It’s become a much more complicated story than I thought it could ever be. I thought I could balance my time and bounce back and forth between the two shelters/group of kids, and then I could prove to them that nothing has to change all year. But, I’ve been finding myself disappointed, confused, and scared, when I can’t help but give preference or let a conflict of interest get in the way when I have to choose between the two.
During Tet Trung Thu, I “chose” to spend more time with An Hoa Shelter over Xuan Phu Shelter, perhaps because it was the first holiday I had to split between the two groups of kids. I told the Xuan Phu kids to try their hardest to understand where my decision was coming from, and thankfully, most of them dealt with this well (enough). But, this time around, I misjudged my abilities and made the wrong decision to do a Halloween celebration for both shelters. The thing is, I forgot how much more time and energy consuming these projects would be, since I would essentially be organizing these on my own.
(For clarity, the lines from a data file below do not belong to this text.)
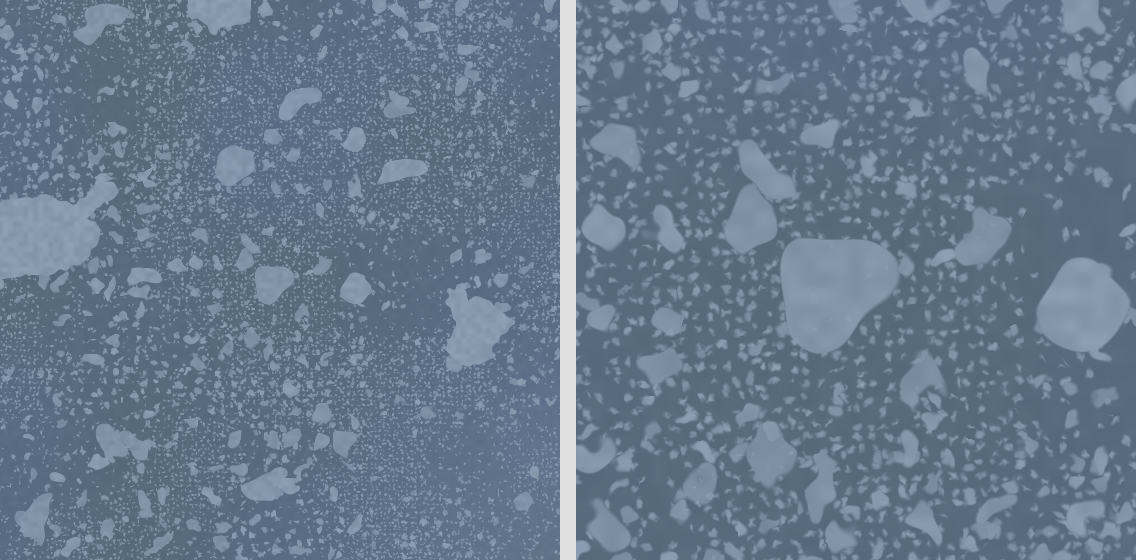
Left, the full canvas; right, a detail of the centre.
Reproduce this texture procedurally as a Shadertoy shader.

```glsl
vec3 hash3(ivec3 cell) {
    uvec3 v = uvec3(cell) * 1664525u + 1013904223u;
    v.x += v.y * v.z; v.y += v.z * v.x; v.z += v.x * v.y;
    v ^= v >> 16u;
    v.x += v.y * v.z; v.y += v.z * v.x; v.z += v.x * v.y;
    return vec3(v >> 8u) / 16777216.0;
}

vec2 noise2(vec2 p, int seed) {
    ivec2 c = ivec2(floor(p));
    vec2 f = fract(p);
    f = f * f * (3.0 - 2.0 * f);
    vec2 low = mix(hash3(ivec3(c, seed)).xy, hash3(ivec3(c + ivec2(1, 0), seed)).xy, f.x);
    vec2 high = mix(hash3(ivec3(c + ivec2(0, 1), seed)).xy, hash3(ivec3(c + 1, seed)).xy, f.x);
    return mix(low, high, f.y);
}

float capsule(vec2 p, vec2 a, vec2 b, float radius) {
    vec2 axis = b - a;
    float t = clamp(dot(p - a, axis) / dot(axis, axis), 0.0, 1.0);
    return length(p - a - axis * t) - radius;
}

float coverage(float d) {
    float edge = max(0.0014, 0.7 / iResolution.y);
    return smoothstep(edge, -edge, d);
}

// One grid of jittered, ragged grains; density is the chance that a cell is filled
float grains(vec2 p, float cells, float density, int seed) {
    vec2 g = p * cells;
    g += 0.32 * (noise2(g * 3.5, seed + 40) - 0.5);
    ivec2 home = ivec2(floor(g));
    float light = 0.0;
    for (int y = -1; y <= 1; y++)
    for (int x = -1; x <= 1; x++) {
        ivec2 cell = home + ivec2(x, y);
        vec3 place = hash3(ivec3(cell, seed));
        vec3 look = hash3(ivec3(cell, seed + 20));
        if (place.z > density) continue;
        vec2 q = g - vec2(cell) - mix(vec2(0.15), vec2(0.85), place.xy);
        float angle = 6.2832 * look.x;
        q *= mat2(cos(angle), sin(angle), -sin(angle), cos(angle));
        float stretch = mix(1.0, 1.45, look.y);
        float radius = mix(0.15, 0.33, look.z);
        float d = (length(q * vec2(stretch, 1.0 / stretch)) - radius) / cells;
        light = max(light, coverage(d) * mix(0.72, 1.0, fract(look.x * 7.0 + look.z)));
    }
    return light;
}

// The few large flakes, with torn outlines
float flakes(vec2 p) {
    p += 0.026 * (noise2(p * 26.0, 71) - 0.5) + 0.01 * (noise2(p * 85.0, 72) - 0.5);
    float d = capsule(p, vec2(-0.03, 0.56), vec2(0.10, 0.58), 0.073);
    d = min(d, capsule(p, vec2(0.12, 0.61), vec2(0.19, 0.67), 0.018));
    d = min(d, capsule(p, vec2(0.38, 1.0), vec2(0.42, 1.0), 0.04));
    d = min(d, capsule(p, vec2(0.845, 0.39), vec2(0.865, 0.42), 0.042));
    d = min(d, capsule(p, vec2(0.815, 0.465), vec2(0.83, 0.40), 0.02));
    return coverage(d);
}

void mainImage(out vec4 fragColor, in vec2 fragCoord) {
    vec2 p = fragCoord / iResolution.y;
    float corner = smoothstep(0.55, 0.08, distance(p, vec2(1.0, 0.0)));

    // Slate ground with faint drifting tints
    vec2 drift = noise2(p * 4.0, 90) - 0.5;
    vec2 speckle = noise2(p * 110.0, 91) - 0.5;
    vec3 slate = vec3(0.348, 0.420, 0.502);
    slate += drift.x * vec3(0.015, 0.008, 0.045) + 0.018 * speckle.x;
    slate += 0.035 * corner * vec3(0.9, 0.9, 1.2);

    // Grains from coarse to fine, in clumps
    float light = flakes(p);
    float cells = 9.0;
    for (int i = 0; i < 4; i++) {
        float fine = float(i) / 3.0;
        float clump = mix(0.35, 1.65, smoothstep(0.25, 0.75, noise2(p * 6.0, 60 + i).x));
        float density = mix(0.23, 0.52, sqrt(fine)) * clump;
        density *= mix(1.0, mix(0.1, 1.7, fine * fine), corner);
        density *= mix(mix(1.2, 0.5, smoothstep(0.5, 0.8, p.x)), 1.0, fine);
        light = max(light, grains(p, cells, density, i));
        cells *= 2.4;
    }

    vec3 paleBlue = vec3(0.532, 0.602, 0.682) + 0.06 * speckle.y;
    fragColor = vec4(mix(slate, paleBlue, light), 1.0);
}
```
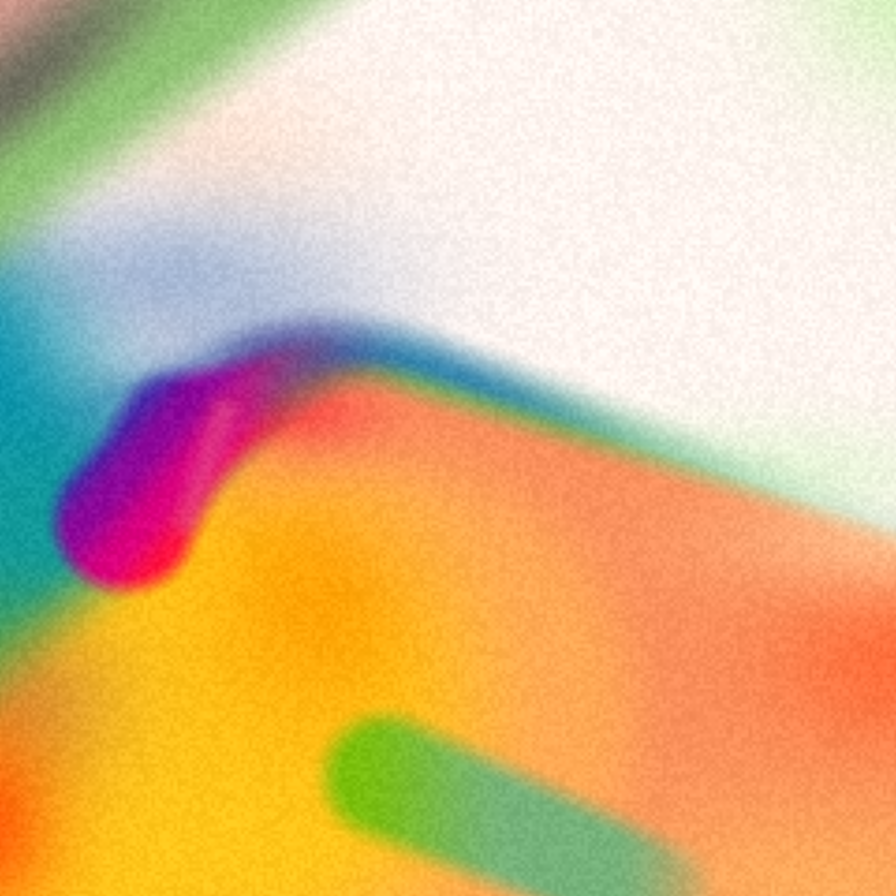
Reproduce this background procedurally as a Shadertoy shader.

```glsl
// Soft blurred colour field: a pale sky over a warm orange slope, split by a
// blue-green ribbon that swells into a magenta lobe, with a green leaf below.
// Layers are blended with smooth masks from curves, capsules and gaussians.

float hash(vec2 p) {
    vec3 q = fract(vec3(p.xyx) * 0.1031);
    q += dot(q, q.yzx + 33.33);
    return fract((q.x + q.y) * q.z);
}

float grain(vec2 p) {
    vec2 i = floor(p), f = fract(p);
    f = f * f * (3.0 - 2.0 * f);
    return mix(mix(hash(i), hash(i + vec2(1, 0)), f.x),
               mix(hash(i + vec2(0, 1)), hash(i + vec2(1, 1)), f.x), f.y) - 0.5;
}

float softMin(float a, float b, float k) {
    float h = max(k - abs(a - b), 0.0) / k;
    return min(a, b) - h * h * k * 0.25;
}

// Distance to a capsule whose radius runs from ra to rb.
float capsule(vec2 p, vec2 a, vec2 b, float ra, float rb) {
    vec2 ab = b - a;
    float t = clamp(dot(p - a, ab) / dot(ab, ab), 0.0, 1.0);
    return length(p - a - ab * t) - mix(ra, rb, t);
}

float glow(vec2 p, vec2 center, vec2 size) {
    vec2 d = (p - center) / size;
    return exp(-dot(d, d));
}

// 1 below the edge, 0 above it.
float below(float edge, float softness, float v) {
    return 1.0 - smoothstep(edge - softness, edge + softness, v);
}

vec3 skyColor(vec2 p, float crest) {
    vec3 c = vec3(1.0, 0.96, 0.94);
    c = mix(c, vec3(0.83, 0.95, 0.73), glow(p, vec2(1.03, 1.03), vec2(0.14)));
    c = mix(c, vec3(0.86, 0.96, 0.80), 0.7 * glow(p, vec2(0.85, 0.47), vec2(0.22, 0.06)));
    c = mix(c, vec3(1.0, 0.89, 0.82), 0.9 * glow(p, vec2(0.24, 0.83), vec2(0.16, 0.1)));
    c = mix(c, vec3(0.66, 0.73, 0.84), glow(p, vec2(0.17, 0.69), vec2(0.22, 0.09)));
    float haze = exp(-max(p.y - crest, 0.0) / 0.03) * below(0.4, 0.15, p.x);
    c = mix(c, vec3(0.38, 0.52, 0.74), 0.7 * haze);

    // Teal side
    vec3 teal = mix(vec3(0.30, 0.62, 0.30), vec3(0.07, 0.60, 0.60), smoothstep(0.25, 0.4, p.y));
    teal = mix(teal, vec3(0.05, 0.58, 0.68), smoothstep(0.4, 0.6, p.y));
    teal = mix(teal, vec3(0.38, 0.58, 0.55), smoothstep(0.63, 0.8, p.y));
    c = mix(c, teal, below(0.11, 0.12, p.x + 0.6 * (p.y - 0.57)));

    // Diagonal corner bands
    float d = dot(p - vec2(0.13, 0.8), vec2(-0.6, 0.8));
    c = mix(c, vec3(0.56, 0.76, 0.45), smoothstep(-0.025, 0.065, d));
    c = mix(c, vec3(0.43, 0.43, 0.37), smoothstep(0.07, 0.15, d) * below(0.16, 0.14, p.x));
    return mix(c, vec3(0.82, 0.60, 0.55), smoothstep(0.15, 0.24, d));
}

vec3 slopeColor(vec2 p) {
    vec3 c = vec3(1.0, 0.78, 0.10);
    c = mix(c, vec3(1.0, 0.64, 0.02), glow(p, vec2(0.36, 0.34), vec2(0.13, 0.15)));
    float r = length(p - vec2(0.25, 0.2));
    c = mix(c, vec3(1.0, 0.66, 0.33), smoothstep(0.17, 0.38, r) * smoothstep(0.12, 0.45, p.x + 0.3 * p.y));
    float arc = length(p - vec2(0.42, 0.2)) - 0.28;
    c = mix(c, vec3(0.98, 0.56, 0.36), smoothstep(-0.05, 0.06, arc) * smoothstep(0.2, 0.4, p.x));
    c = mix(c, vec3(1.0, 0.42, 0.22), 0.9 * glow(p, vec2(1.0, 0.26), vec2(0.13, 0.1)));
    c = mix(c, vec3(1.0, 0.70, 0.36), 0.8 * glow(p, vec2(0.9, 0.0), vec2(0.25, 0.11)));
    c = mix(c, vec3(1.0, 0.78, 0.58), 0.8 * glow(p, vec2(1.02, 0.4), vec2(0.2, 0.06)));
    c = mix(c, vec3(0.98, 0.28, 0.28), 0.85 * glow(p, vec2(0.33, 0.54), vec2(0.09, 0.04)));
    c = mix(c, vec3(0.82, 0.55, 0.22), 0.85 * glow(p, vec2(0.02, 0.22), vec2(0.11, 0.1)));
    return mix(c, vec3(1.0, 0.36, 0.03), glow(p, vec2(-0.02, 0.08), vec2(0.08, 0.11)));
}

vec3 lobeColor(vec2 p) {
    float s = dot(p - vec2(0.14, 0.42), vec2(0.75, -0.66));
    vec3 c = mix(vec3(0.26, 0.16, 0.66), vec3(0.55, 0.03, 0.60), smoothstep(-0.08, -0.035, s));
    c = mix(c, vec3(0.86, 0.0, 0.49), smoothstep(-0.035, 0.02, s));
    c = mix(c, vec3(1.0, 0.07, 0.24), smoothstep(0.02, 0.065, s));
    float streak = capsule(p, vec2(0.21, 0.42), vec2(0.25, 0.54), 0.0, 0.0);
    c = mix(c, vec3(0.88, 0.30, 0.52), 0.6 * exp(-streak * streak / 0.0003));
    return mix(c, vec3(0.56, 0.36, 0.40), smoothstep(0.24, 0.38, p.x) * smoothstep(0.50, 0.57, p.y));
}

void mainImage(out vec4 fragColor, in vec2 fragCoord) {
    vec2 p = fragCoord / iResolution.xy;

    // Lower and upper edges of the ribbon
    float base = softMin(0.25 + 0.9 * p.x, 0.70 - 0.3 * p.x, 0.08);
    float crest = softMin(0.51 + 0.4 * p.x, 0.80 - 0.38 * p.x, 0.1);

    vec3 col = skyColor(p, crest);
    float soft = mix(0.07, 0.02, smoothstep(0.1, 0.4, p.x));

    // Ribbon
    float v = clamp((p.y - base) / max(crest - base, 0.01), 0.0, 1.0);
    vec3 ribbon = mix(vec3(0.34, 0.30, 0.60), vec3(0.20, 0.52, 0.68), smoothstep(0.32, 0.47, p.x));
    ribbon = mix(ribbon, vec3(0.45, 0.74, 0.58), smoothstep(0.5, 0.75, p.x));
    ribbon = mix(mix(vec3(0.58, 0.40, 0.36), vec3(0.48, 0.68, 0.36), smoothstep(0.35, 0.48, p.x)),
                 ribbon, smoothstep(0.05, 0.6, v));
    float ribbonMask = below(crest, 0.03, p.y) * smoothstep(0.2, 0.3, p.x);
    col = mix(col, ribbon, ribbonMask * mix(1.0, 0.25, smoothstep(0.6, 0.95, p.x)));
    col = mix(col, slopeColor(p), below(base, soft, p.y));

    // Magenta lobe, fading into the ribbon
    float lobe = softMin(capsule(p, vec2(0.14, 0.42), vec2(0.2, 0.515), 0.078, 0.06),
                         capsule(p, vec2(0.2, 0.515), vec2(0.36, 0.59), 0.06, 0.03), 0.03);
    col = mix(col, lobeColor(p), below(0.0, 0.016, lobe) * below(0.32, 0.09, p.x));

    // Green leaf
    float leaf = capsule(p, vec2(0.43, 0.133), vec2(0.74, 0.0), 0.066, 0.055);
    vec3 leafColor = mix(vec3(0.48, 0.75, 0.04), vec3(0.46, 0.70, 0.48), smoothstep(0.38, 0.58, p.x));
    col = mix(col, leafColor, below(0.0, 0.02, leaf) * below(0.76, 0.08, p.x));

    col += 0.07 * grain(p * 240.0);
    fragColor = vec4(clamp(col, 0.0, 1.0), 1.0);
}
```
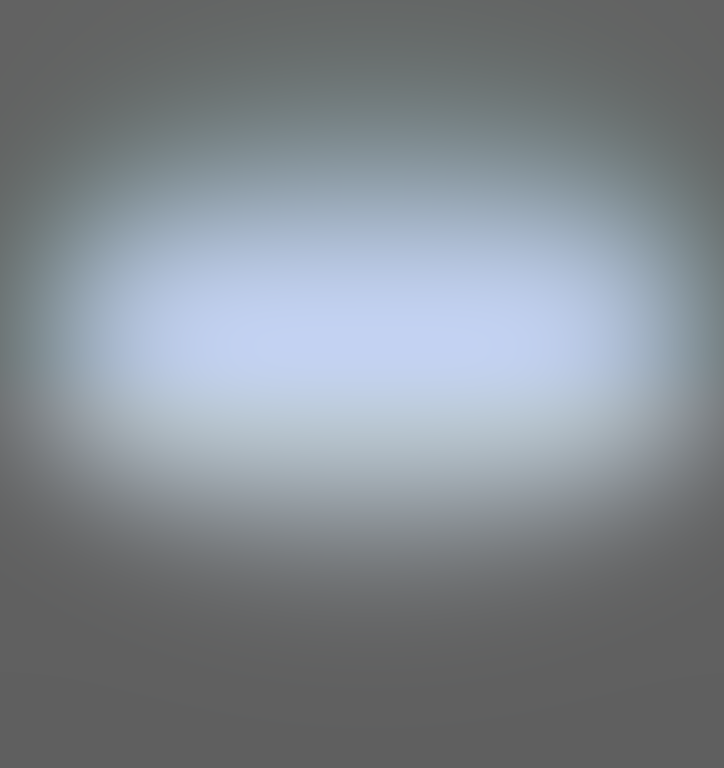
This background is drawn by a Shadertoy shader. Its source:

```glsl
// A wide, soft periwinkle glow fading into a dim grey backdrop.

// Flat-topped bell: 1 at the centre, 1/e at distance 'width'.
float bell(float d, float width, float power) {
    return exp(-pow(abs(d) / width, power));
}

void mainImage(out vec4 fragColor, in vec2 fragCoord) {
    vec2 uv = fragCoord / iResolution.xy;
    vec2 offset = uv - vec2(0.515, 0.551);

    // Narrow the glow vertically towards its sides, rounding its corners
    float height = offset.y * (1.0 + 1.4 * offset.x * offset.x);

    // The upper falloff is softer than the lower one
    float vertical = height > 0.0 ? bell(height, 0.268, 2.2)
                                  : bell(height, 0.247, 2.6);
    float glow = vertical * bell(offset.x, 0.465, 5.0);

    // Cool teal-blue above, more neutral silver below
    float lower = 1.0 - smoothstep(-0.13, 0.0, height);
    vec3 tint = pow(vec3(glow), mix(vec3(1.22, 1.0, 1.13), vec3(1.0), lower));
    tint.b *= mix(1.0, 0.86, lower);

    // Backdrop brightens slightly towards the top
    vec3 backdrop = vec3(mix(0.373, 0.385, uv.y));
    vec3 color = mix(backdrop, vec3(0.765, 0.824, 0.949), tint);

    fragColor = vec4(color, 1.0);
}
```
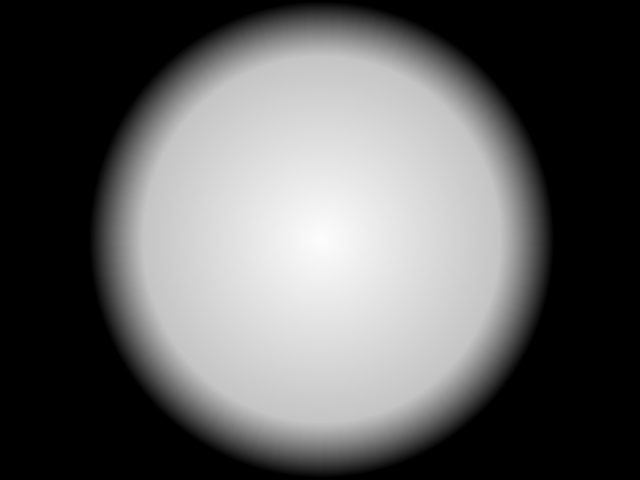
This background is drawn by a WebGL 1 fragment shader. Its source:

```glsl
precision highp float;

uniform vec2 u_resolution;

// Fine radial streaks, as layered sines around the circle
float streaks(float angle) {
  return 0.5 * sin(angle * 90.0) + 0.3 * sin(angle * 147.0 + 1.3) + 0.2 * sin(angle * 211.0 + 2.1);
}

void main() {
  // Centred position in canvas heights, with the slight oval removed
  vec2 uv = gl_FragCoord.xy / u_resolution;
  vec2 p = (uv - vec2(0.5026, 0.501)) * vec2(u_resolution.x / u_resolution.y, 1.0);
  p.x *= 1.025;
  float radius = length(p);

  // Bright core that dims towards the rim
  float core = mix(0.99, 0.77, clamp(radius / 0.381, 0.0, 1.0));

  // Soft rim fading to black, with faint streaks
  float rim = clamp((0.4965 - radius) / 0.1155, 0.0, 1.0);
  float fade = rim * (1.3 - 0.3 * rim);
  fade += 0.02 * streaks(atan(p.y, p.x)) * rim * (1.0 - rim);

  gl_FragColor = vec4(vec3(core * fade), 1.0);
}
```
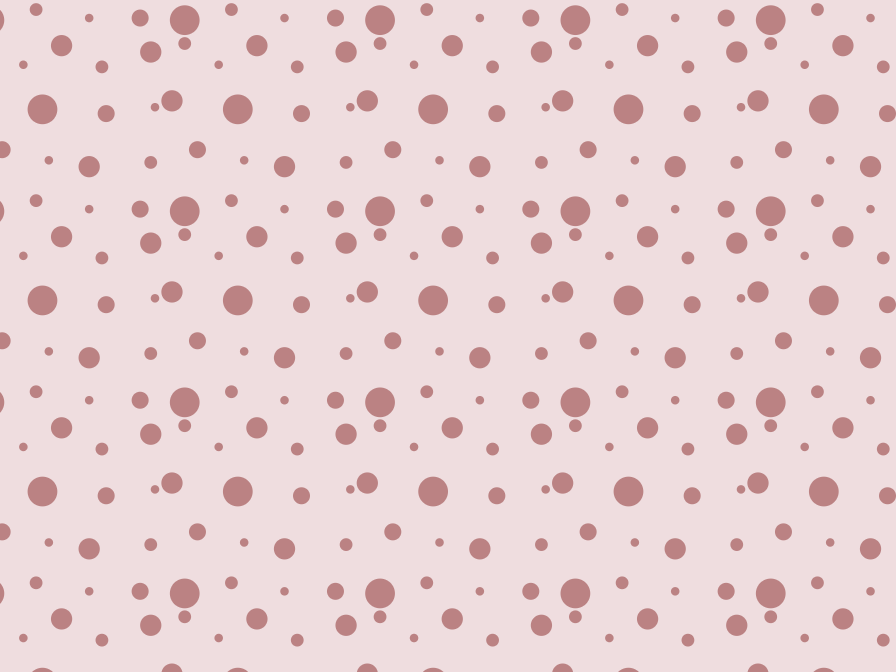
Give the GLSL for this pattern, as a Shadertoy shader.

```glsl
// Seamless wallpaper of dusty rose bubbles in five sizes on pale pink.

const float CANVAS_HEIGHT = 316.5;      // canvas height in pattern units
const vec2 TILE = vec2(92.0, 90.0);     // size of one repeat
const vec3 PALE_PINK = vec3(0.937, 0.867, 0.873);
const vec3 DUSTY_ROSE = vec3(0.733, 0.510, 0.515);

// Bubble centres within a repeat, ordered from largest to smallest
const int BUBBLE_COUNT = 17;
const vec2 CENTRES[BUBBLE_COUNT] = vec2[BUBBLE_COUNT](
    vec2(87, 37), vec2(20, 85),
    vec2(71, 22), vec2(29, 25), vec2(81, 89), vec2(42, 58),
    vec2(66, 38), vec2(1, 66), vec2(50, 83),
    vec2(87, 26), vec2(48, 15), vec2(17, 42), vec2(71, 60),
    vec2(11, 16), vec2(73, 86), vec2(23, 61), vec2(42, 38)
);

// Radius of each size group
float bubbleRadius(int index) {
    return index < 2 ? 7.0 : index < 6 ? 5.0 : index < 9 ? 4.0 : index < 13 ? 3.0 : 2.0;
}

// Signed distance to the nearest repeat of a circle
float repeatedCircle(vec2 p, vec2 centre, float radius, vec2 tile) {
    vec2 offset = p - centre;
    offset -= tile * floor(offset / tile + 0.5);
    return length(offset) - radius;
}

// Signed distance to the whole bubble field
float bubbleField(vec2 p, vec2 tile) {
    float nearest = tile.x;
    for (int i = 0; i < BUBBLE_COUNT; i++) {
        nearest = min(nearest, repeatedCircle(p, CENTRES[i], bubbleRadius(i), tile));
    }
    return nearest;
}

// Antialiased fill from a signed distance
float coverage(float signedDistance, float pixelSize) {
    return clamp(0.5 - signedDistance / pixelSize, 0.0, 1.0);
}

void mainImage(out vec4 fragColor, in vec2 fragCoord) {
    float pixelSize = CANVAS_HEIGHT / iResolution.y;
    vec2 p = fragCoord * pixelSize;
    float bubbles = coverage(bubbleField(p, TILE), pixelSize);
    fragColor = vec4(mix(PALE_PINK, DUSTY_ROSE, bubbles), 1.0);
}
```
And now, I’ve checked myself into a failure hotel. I’ve put An Hoa Shelter’s Halloween celebration in the back-burner, since the Xuan Phu Haunted House needed so much more of my attention, and now (because of certain pressures to fulfill my obligations to An Hoa), I have to gather whatever remaining energy I have in order to do something for the other shelter. I can’t back out now, I just have to try my hardest. And this balancing act needs to be perfected soon, since these conflicts are going to happen all year.
I’ve been thinking about why this happened, about why I couldn’t just have balanced my preparation for both shelters a long time ago, in the first place. Perhaps sub-consciously, I’m scared to commit to the An Hoa kids. Now that I’m over that initial phase of introductions with those kids, I’m finally at the real “meat” of the relationship-forming process… but, maybe I’m scared to continue because I know how much it might actually change my other relationships. Or, maybe I’m intimidated by the prospect of becoming a big brother for 44 more children and therefore, spreading myself too thin. Then again, maybe it’s just a time-related issue, and I just need more time to play around with my limits and comfort zones, until I get the balance right.
Whatever it is, I hate that I have to blame my failure on external circumstances like my self-doubt, my health, or “taking on too much.” I’d like to just be able to do it all with very little complaints or worries. I hope I can do better soon.